An exact copy of every entry is needed, with no images.

──────────

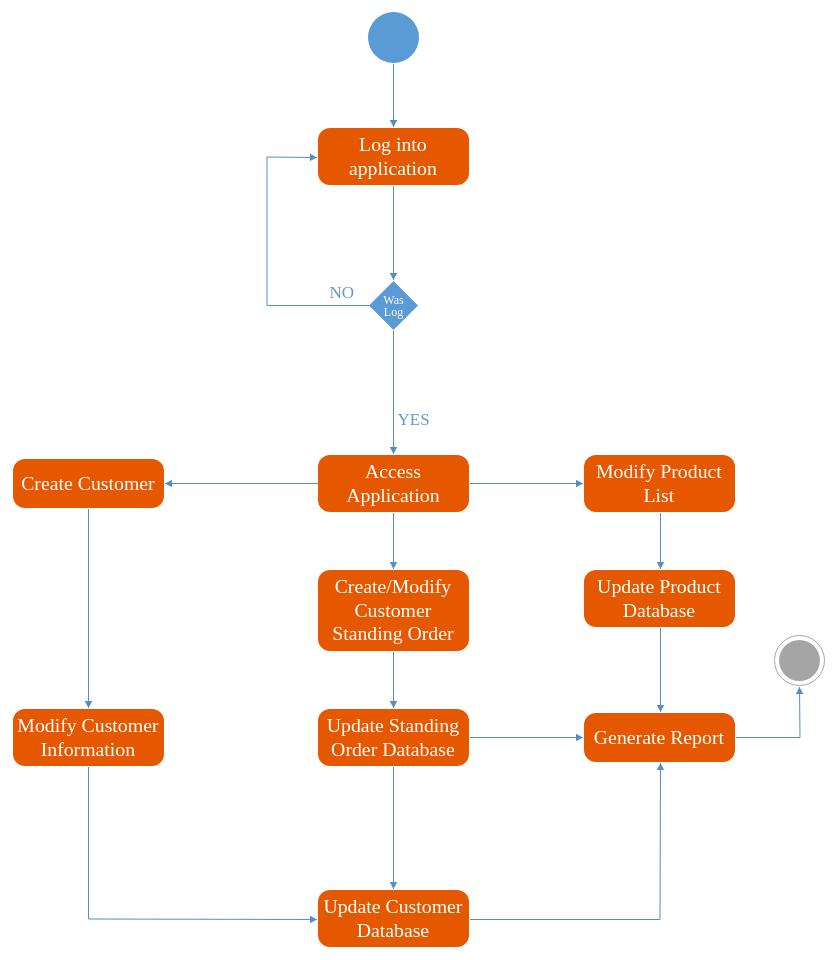
<!DOCTYPE html>
<html lang="en">
<head>
<meta charset="utf-8">
<title>Customer order activity diagram</title>
<style>
:root {
  --paper: #ffffff;
  --action: #e65800;
  --node-text: #ffffff;
  --flow: #5b9bd5;
  --line: #518fcb;
  --end: #a5a5a5;
}
* { box-sizing: border-box; }
html, body { margin: 0; }
body { width: 837px; height: 960px; overflow: hidden; background: var(--paper); }
.diagram {
  position: relative;
  width: 837px;
  height: 960px;
  overflow: hidden;
  font: 19.8px/23.8px "Liberation Serif", "Times New Roman", serif;
}
.connectors { position: absolute; inset: 0; }
.connectors polyline { fill: none; stroke: var(--line); stroke-width: 1; marker-end: url(#arrow); }
.arrowhead { fill: var(--line); }
.start, .end, .action, .decision, .label { position: absolute; }
.start { left: 368px; top: 12px; width: 51px; height: 51px; border-radius: 50%; background: var(--flow); }
.end {
  left: 774px; top: 635px; width: 51px; height: 51px; padding: 4px;
  border: 1px solid var(--end); border-radius: 50%;
}
.end::before { content: ""; display: block; height: 100%; border-radius: 50%; background: var(--end); }
.action {
  display: flex; align-items: center; justify-content: center;
  width: 151px; height: 57px; padding-right: 1.2px; border-radius: 12px;
  background: var(--action); color: var(--node-text);
  text-align: center; white-space: nowrap;
}
.single { height: 49px; }
.triple { height: 81px; }
.left { left: 13px; }
.center { left: 318px; }
.right { left: 584px; }
.decision {
  left: 369px; top: 281px; width: 49px; height: 49px;
  display: flex; align-items: center; justify-content: center;
  color: var(--node-text); font-size: 12px; line-height: 12px; text-align: center;
}
.decision svg { position: absolute; inset: 0; fill: var(--flow); }
.decision span { position: relative; }
.label { color: var(--flow); font-size: 17px; line-height: 20px; }
.no { left: 329.5px; top: 283px; }
.yes { left: 397.5px; top: 410px; }
</style>
</head>
<body>
<main class="diagram">
  <svg class="connectors" width="837" height="960" viewBox="0 0 837 960" aria-hidden="true">
    <defs>
      <marker id="arrow" markerUnits="userSpaceOnUse" markerWidth="8" markerHeight="8" refX="7" refY="4" orient="auto">
        <polygon class="arrowhead" points="0,0.3 7,4 0,7.7"/>
      </marker>
    </defs>
    <polyline points="393.5,64 393.5,127"/>
    <polyline points="393.5,186 393.5,280"/>
    <polyline points="369,305.5 267,305.5 267,157 317,157.5"/>
    <polyline points="393.5,331 393.5,454"/>
    <polyline points="318,483.5 165,483.5"/>
    <polyline points="470,483.5 583,483.5"/>
    <polyline points="393.5,513 393.5,569"/>
    <polyline points="660.5,513 660.5,569"/>
    <polyline points="88.5,509 88.5,708"/>
    <polyline points="393.5,652 393.5,708"/>
    <polyline points="660.5,628 660.5,712"/>
    <polyline points="470,737.5 583,737.5"/>
    <polyline points="736,737.5 800,737.5 799.5,687"/>
    <polyline points="393.5,767 393.5,889"/>
    <polyline points="88.5,767 88.5,919 317,919.5"/>
    <polyline points="470,919.5 660,919.5 660.5,763"/>
  </svg>

  <div class="start" role="img" aria-label="Start"></div>
  <div class="action center" style="top:128px">Log into<br>application</div>
  <div class="decision">
    <svg width="49" height="49" viewBox="0 0 49 49" aria-hidden="true"><polygon points="24.5,0 49,24.5 24.5,49 0,24.5"/></svg>
    <span>Was<br>Log</span>
  </div>
  <span class="label no">NO</span>
  <span class="label yes">YES</span>

  <div class="action center" style="top:455px">Access<br>Application</div>
  <div class="action center triple" style="top:570px">Create/Modify<br>Customer<br>Standing Order</div>
  <div class="action center" style="top:709px">Update Standing<br>Order Database</div>
  <div class="action center" style="top:890px">Update Customer<br>Database</div>

  <div class="action left single" style="top:459px">Create Customer</div>
  <div class="action left" style="top:709px">Modify Customer<br>Information</div>

  <div class="action right" style="top:455px">Modify Product<br>List</div>
  <div class="action right" style="top:570px">Update Product<br>Database</div>
  <div class="action right single" style="top:713px">Generate Report</div>
  <div class="end" role="img" aria-label="End"></div>
</main>
</body>
</html>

──────────

§ Worked solution:
<!DOCTYPE html>
<html lang="en">
<head>
<meta charset="utf-8">
<title>Customer order activity diagram</title>
<style>
:root {
  --paper: #ffffff;
  --action: #e65800;
  --node-text: #ffffff;
  --flow: #5b9bd5;
  --line: #518fcb;
  --end: #a5a5a5;
}
* { box-sizing: border-box; }
html, body { margin: 0; }
body { width: 837px; height: 960px; overflow: hidden; background: var(--paper); }
.diagram {
  position: relative;
  width: 837px;
  height: 960px;
  overflow: hidden;
  font: 19.8px/23.8px "Liberation Serif", "Times New Roman", serif;
}
.connectors { position: absolute; inset: 0; }
.connectors polyline { fill: none; stroke: var(--line); stroke-width: 1; marker-end: url(#arrow); }
.arrowhead { fill: var(--line); }
.start, .end, .action, .decision, .label { position: absolute; }
.start { left: 368px; top: 12px; width: 51px; height: 51px; border-radius: 50%; background: var(--flow); }
.end {
  left: 774px; top: 635px; width: 51px; height: 51px; padding: 4px;
  border: 1px solid var(--end); border-radius: 50%;
}
.end::before { content: ""; display: block; height: 100%; border-radius: 50%; background: var(--end); }
.action {
  display: flex; align-items: center; justify-content: center;
  width: 151px; height: 57px; padding-right: 1.2px; border-radius: 12px;
  background: var(--action); color: var(--node-text);
  text-align: center; white-space: nowrap;
}
.single { height: 49px; }
.triple { height: 81px; }
.left { left: 13px; }
.center { left: 318px; }
.right { left: 584px; }
.decision {
  left: 369px; top: 281px; width: 49px; height: 49px;
  display: flex; align-items: center; justify-content: center;
  color: var(--node-text); font-size: 12px; line-height: 12px; text-align: center;
}
.decision svg { position: absolute; inset: 0; fill: var(--flow); }
.decision span { position: relative; }
.label { color: var(--flow); font-size: 17px; line-height: 20px; }
.no { left: 329.5px; top: 283px; }
.yes { left: 397.5px; top: 410px; }
</style>
</head>
<body>
<main class="diagram">
  <svg class="connectors" width="837" height="960" viewBox="0 0 837 960" aria-hidden="true">
    <defs>
      <marker id="arrow" markerUnits="userSpaceOnUse" markerWidth="8" markerHeight="8" refX="7" refY="4" orient="auto">
        <polygon class="arrowhead" points="0,0.3 7,4 0,7.7"/>
      </marker>
    </defs>
    <polyline points="393.5,64 393.5,127"/>
    <polyline points="393.5,186 393.5,280"/>
    <polyline points="369,305.5 267,305.5 267,157 317,157.5"/>
    <polyline points="393.5,331 393.5,454"/>
    <polyline points="318,483.5 165,483.5"/>
    <polyline points="470,483.5 583,483.5"/>
    <polyline points="393.5,513 393.5,569"/>
    <polyline points="660.5,513 660.5,569"/>
    <polyline points="88.5,509 88.5,708"/>
    <polyline points="393.5,652 393.5,708"/>
    <polyline points="660.5,628 660.5,712"/>
    <polyline points="470,737.5 583,737.5"/>
    <polyline points="736,737.5 800,737.5 799.5,687"/>
    <polyline points="393.5,767 393.5,889"/>
    <polyline points="88.5,767 88.5,919 317,919.5"/>
    <polyline points="470,919.5 660,919.5 660.5,763"/>
  </svg>

  <div class="start" role="img" aria-label="Start"></div>
  <div class="action center" style="top:128px">Log into<br>application</div>
  <div class="decision">
    <svg width="49" height="49" viewBox="0 0 49 49" aria-hidden="true"><polygon points="24.5,0 49,24.5 24.5,49 0,24.5"/></svg>
    <span>Was<br>Log</span>
  </div>
  <span class="label no">NO</span>
  <span class="label yes">YES</span>

  <div class="action center" style="top:455px">Access<br>Application</div>
  <div class="action center triple" style="top:570px">Create/Modify<br>Customer<br>Standing Order</div>
  <div class="action center" style="top:709px">Update Standing<br>Order Database</div>
  <div class="action center" style="top:890px">Update Customer<br>Database</div>

  <div class="action left single" style="top:459px">Create Customer</div>
  <div class="action left" style="top:709px">Modify Customer<br>Information</div>

  <div class="action right" style="top:455px">Modify Product<br>List</div>
  <div class="action right" style="top:570px">Update Product<br>Database</div>
  <div class="action right single" style="top:713px">Generate Report</div>
  <div class="end" role="img" aria-label="End"></div>
</main>
</body>
</html>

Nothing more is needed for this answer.